Marco Lubiana Q&A
Questions from Roscoe answers from Marco Lubiana
• Your wine is shockingly good, especially for a first release. Explain….
Well umm thank you. I am very lucky to have a such a good vineyard to source the fruit for this wine, the vineyard is planted on high quality terroir which is a thin top soil of sandy grey loam and a tough subsoil of river bed rocky white/orange clays, this is very poor in nutrients. The vines struggle and don’t produce much fruit and that is one reason the wine is so concentrated. The vineyard is also 24-47 years old which makes the vines mature and able to access the terroir deep down where young vines can’t. The vineyard is also fully biodynamic, i believe this makes the vine tough as it defends against disease and insects itself, in doing so produces grapes with thicker skins that contain better flavour and tannins. 2018 was a good year perfect growing season, nice fruit set, no hen and chicken, no disease and no rain during harvest, makes beautiful grapes.
• Why the Lucille Vineyard?
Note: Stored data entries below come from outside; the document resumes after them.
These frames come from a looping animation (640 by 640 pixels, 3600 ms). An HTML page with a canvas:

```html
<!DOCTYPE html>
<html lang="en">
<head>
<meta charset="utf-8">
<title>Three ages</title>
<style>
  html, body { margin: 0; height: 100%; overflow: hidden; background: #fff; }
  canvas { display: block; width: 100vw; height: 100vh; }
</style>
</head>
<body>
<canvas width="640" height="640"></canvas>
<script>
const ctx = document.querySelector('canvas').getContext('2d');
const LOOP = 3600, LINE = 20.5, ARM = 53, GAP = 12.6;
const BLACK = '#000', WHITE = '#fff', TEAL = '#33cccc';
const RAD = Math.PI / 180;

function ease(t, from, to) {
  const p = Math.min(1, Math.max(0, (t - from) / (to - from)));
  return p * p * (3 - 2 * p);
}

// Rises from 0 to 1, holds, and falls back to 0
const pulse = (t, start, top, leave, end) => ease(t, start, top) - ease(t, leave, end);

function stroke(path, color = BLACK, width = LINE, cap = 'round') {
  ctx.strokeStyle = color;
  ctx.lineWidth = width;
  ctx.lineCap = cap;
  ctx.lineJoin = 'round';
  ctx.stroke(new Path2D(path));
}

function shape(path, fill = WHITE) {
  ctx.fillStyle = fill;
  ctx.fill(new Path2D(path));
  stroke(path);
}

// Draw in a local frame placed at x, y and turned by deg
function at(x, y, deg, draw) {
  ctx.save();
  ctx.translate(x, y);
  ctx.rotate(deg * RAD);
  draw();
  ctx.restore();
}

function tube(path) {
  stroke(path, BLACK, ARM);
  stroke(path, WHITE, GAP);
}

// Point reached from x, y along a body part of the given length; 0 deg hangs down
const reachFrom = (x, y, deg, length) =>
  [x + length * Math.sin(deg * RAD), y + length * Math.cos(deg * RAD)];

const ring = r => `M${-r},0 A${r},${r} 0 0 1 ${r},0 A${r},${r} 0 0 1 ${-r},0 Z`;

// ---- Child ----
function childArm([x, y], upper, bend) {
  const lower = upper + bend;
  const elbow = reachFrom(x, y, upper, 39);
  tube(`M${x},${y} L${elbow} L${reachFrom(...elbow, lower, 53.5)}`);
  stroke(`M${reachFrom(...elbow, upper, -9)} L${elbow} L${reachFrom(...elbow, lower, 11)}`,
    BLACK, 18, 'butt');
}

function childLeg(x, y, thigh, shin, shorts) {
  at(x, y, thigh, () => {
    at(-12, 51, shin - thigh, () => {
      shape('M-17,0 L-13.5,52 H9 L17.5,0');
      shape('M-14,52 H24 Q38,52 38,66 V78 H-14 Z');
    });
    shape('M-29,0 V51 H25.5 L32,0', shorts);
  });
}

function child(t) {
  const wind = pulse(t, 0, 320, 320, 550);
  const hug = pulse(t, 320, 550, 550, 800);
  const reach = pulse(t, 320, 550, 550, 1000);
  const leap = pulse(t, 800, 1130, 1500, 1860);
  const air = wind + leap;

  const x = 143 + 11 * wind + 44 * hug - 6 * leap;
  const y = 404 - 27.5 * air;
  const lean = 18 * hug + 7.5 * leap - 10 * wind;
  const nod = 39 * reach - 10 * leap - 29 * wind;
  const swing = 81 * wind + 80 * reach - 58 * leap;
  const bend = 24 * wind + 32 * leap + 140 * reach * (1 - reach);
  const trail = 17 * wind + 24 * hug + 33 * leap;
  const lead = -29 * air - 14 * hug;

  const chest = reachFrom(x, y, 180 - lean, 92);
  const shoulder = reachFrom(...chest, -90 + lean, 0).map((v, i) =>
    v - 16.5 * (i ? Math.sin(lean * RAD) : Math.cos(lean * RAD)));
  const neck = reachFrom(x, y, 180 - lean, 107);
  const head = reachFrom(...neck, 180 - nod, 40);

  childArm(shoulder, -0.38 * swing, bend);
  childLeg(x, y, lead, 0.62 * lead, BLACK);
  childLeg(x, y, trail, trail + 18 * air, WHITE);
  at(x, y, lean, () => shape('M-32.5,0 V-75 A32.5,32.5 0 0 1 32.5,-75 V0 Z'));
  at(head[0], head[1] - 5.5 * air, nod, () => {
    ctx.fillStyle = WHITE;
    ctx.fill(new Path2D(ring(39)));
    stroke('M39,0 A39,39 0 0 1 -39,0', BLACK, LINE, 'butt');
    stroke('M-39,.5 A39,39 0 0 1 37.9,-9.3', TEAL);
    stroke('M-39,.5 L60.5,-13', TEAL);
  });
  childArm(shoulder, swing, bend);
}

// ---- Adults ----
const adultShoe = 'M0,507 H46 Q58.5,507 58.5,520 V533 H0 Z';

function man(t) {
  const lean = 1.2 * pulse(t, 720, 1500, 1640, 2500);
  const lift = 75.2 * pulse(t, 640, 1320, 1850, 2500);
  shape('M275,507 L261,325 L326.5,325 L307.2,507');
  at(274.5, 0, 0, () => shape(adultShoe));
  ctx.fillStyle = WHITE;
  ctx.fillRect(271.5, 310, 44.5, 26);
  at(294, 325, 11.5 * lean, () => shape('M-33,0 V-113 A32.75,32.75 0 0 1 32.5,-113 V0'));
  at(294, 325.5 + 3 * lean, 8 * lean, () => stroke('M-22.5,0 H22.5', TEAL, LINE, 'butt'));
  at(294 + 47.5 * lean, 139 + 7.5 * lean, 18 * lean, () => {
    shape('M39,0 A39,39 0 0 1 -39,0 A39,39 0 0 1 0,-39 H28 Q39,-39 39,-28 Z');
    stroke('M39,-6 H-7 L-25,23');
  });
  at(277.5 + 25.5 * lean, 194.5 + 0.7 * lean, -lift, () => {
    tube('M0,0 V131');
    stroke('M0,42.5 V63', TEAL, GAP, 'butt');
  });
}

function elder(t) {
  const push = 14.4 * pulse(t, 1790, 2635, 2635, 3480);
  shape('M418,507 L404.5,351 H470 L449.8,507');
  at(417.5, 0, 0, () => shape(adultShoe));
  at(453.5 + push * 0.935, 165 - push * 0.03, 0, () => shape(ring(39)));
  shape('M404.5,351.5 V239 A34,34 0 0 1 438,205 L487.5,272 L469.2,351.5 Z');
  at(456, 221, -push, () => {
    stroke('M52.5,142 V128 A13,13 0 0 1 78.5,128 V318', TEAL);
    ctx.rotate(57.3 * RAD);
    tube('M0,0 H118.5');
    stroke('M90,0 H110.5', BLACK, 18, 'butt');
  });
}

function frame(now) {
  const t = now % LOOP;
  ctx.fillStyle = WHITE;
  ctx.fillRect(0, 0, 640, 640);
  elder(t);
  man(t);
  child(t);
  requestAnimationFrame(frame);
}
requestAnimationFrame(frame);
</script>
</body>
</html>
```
Is it a site your folks have worked with in the past?
They purchased it in 2016(formally panorama) and it needed a lot of work in terms of soil and grafting to get better and more diverse clones of pinot/chardonnay. Steve always knew the vineyard had potential for many years back when he was contract winemaking and seeing fruit from down the Huon way.
• Tell me a little about what you see from the site in the glass?
• I always get a intense dark cherry spice note that is very aromatic and charming on the nose and palate. Concentration, length and power are always clear giveaways but without ripe cooked pinot characters that some Tasmanian pinots exhibit. i like how the wine soaks into your tongue The texture of the wine is very important too, it is very smooth and that is 100% the vineyard because I combine pressings and don’t use fining agents. Balance is the key.
• Can you tell me a little about the winemaking? Just the general overview. Talk me through some of the decision making and the reasoning.
• well you have to pick it right and I think a lot of people stuff this up and yet it’s such a simple step that defines the wine. Not picking too early or too late just right in the middle is the key. So to achieve this I taste the grapes a lot leading up to the day and I don’t rely too heavily on sugar measurements like traditional winemaking as I trust my palate not numbers. I sort very rigorously and take my time doing it, only perfect grapes enter the vat. I use a good destemmer and some whole bunch. soft fermentation that is long and always smelling good. Natural fermentation of course. Basket pressing only, bladder press is oxidative and rough on the wine, much better tannins with the basket. Good barrels and everything is super clean. full lees for one year, low sulfur levels all keep the wine fresh. Don’t filter just rack it once out of the barrel to the tank and bottle it myself. simple winemaking done right.
• Apart from forced service at the family farm (please say hi to your parents for me) have you worked anywhere else?
• I have worked in burgundy but to tell you the truth I didn’t learn much more than i already knew from reading books and talking with my father, i don’t believe you need to work at dujac or DRC to make good pinot(there is no secret), I believe in good viticulture/terroir, good equipment (desteemer press etc) and a palate that you can trust. It’s all intuitive to me really.
• Lastly, most importantly, which episode of Star Wars would you watch while drinking the Pinot?
• Star Wars is good but I think James Bond casino royale is more my style.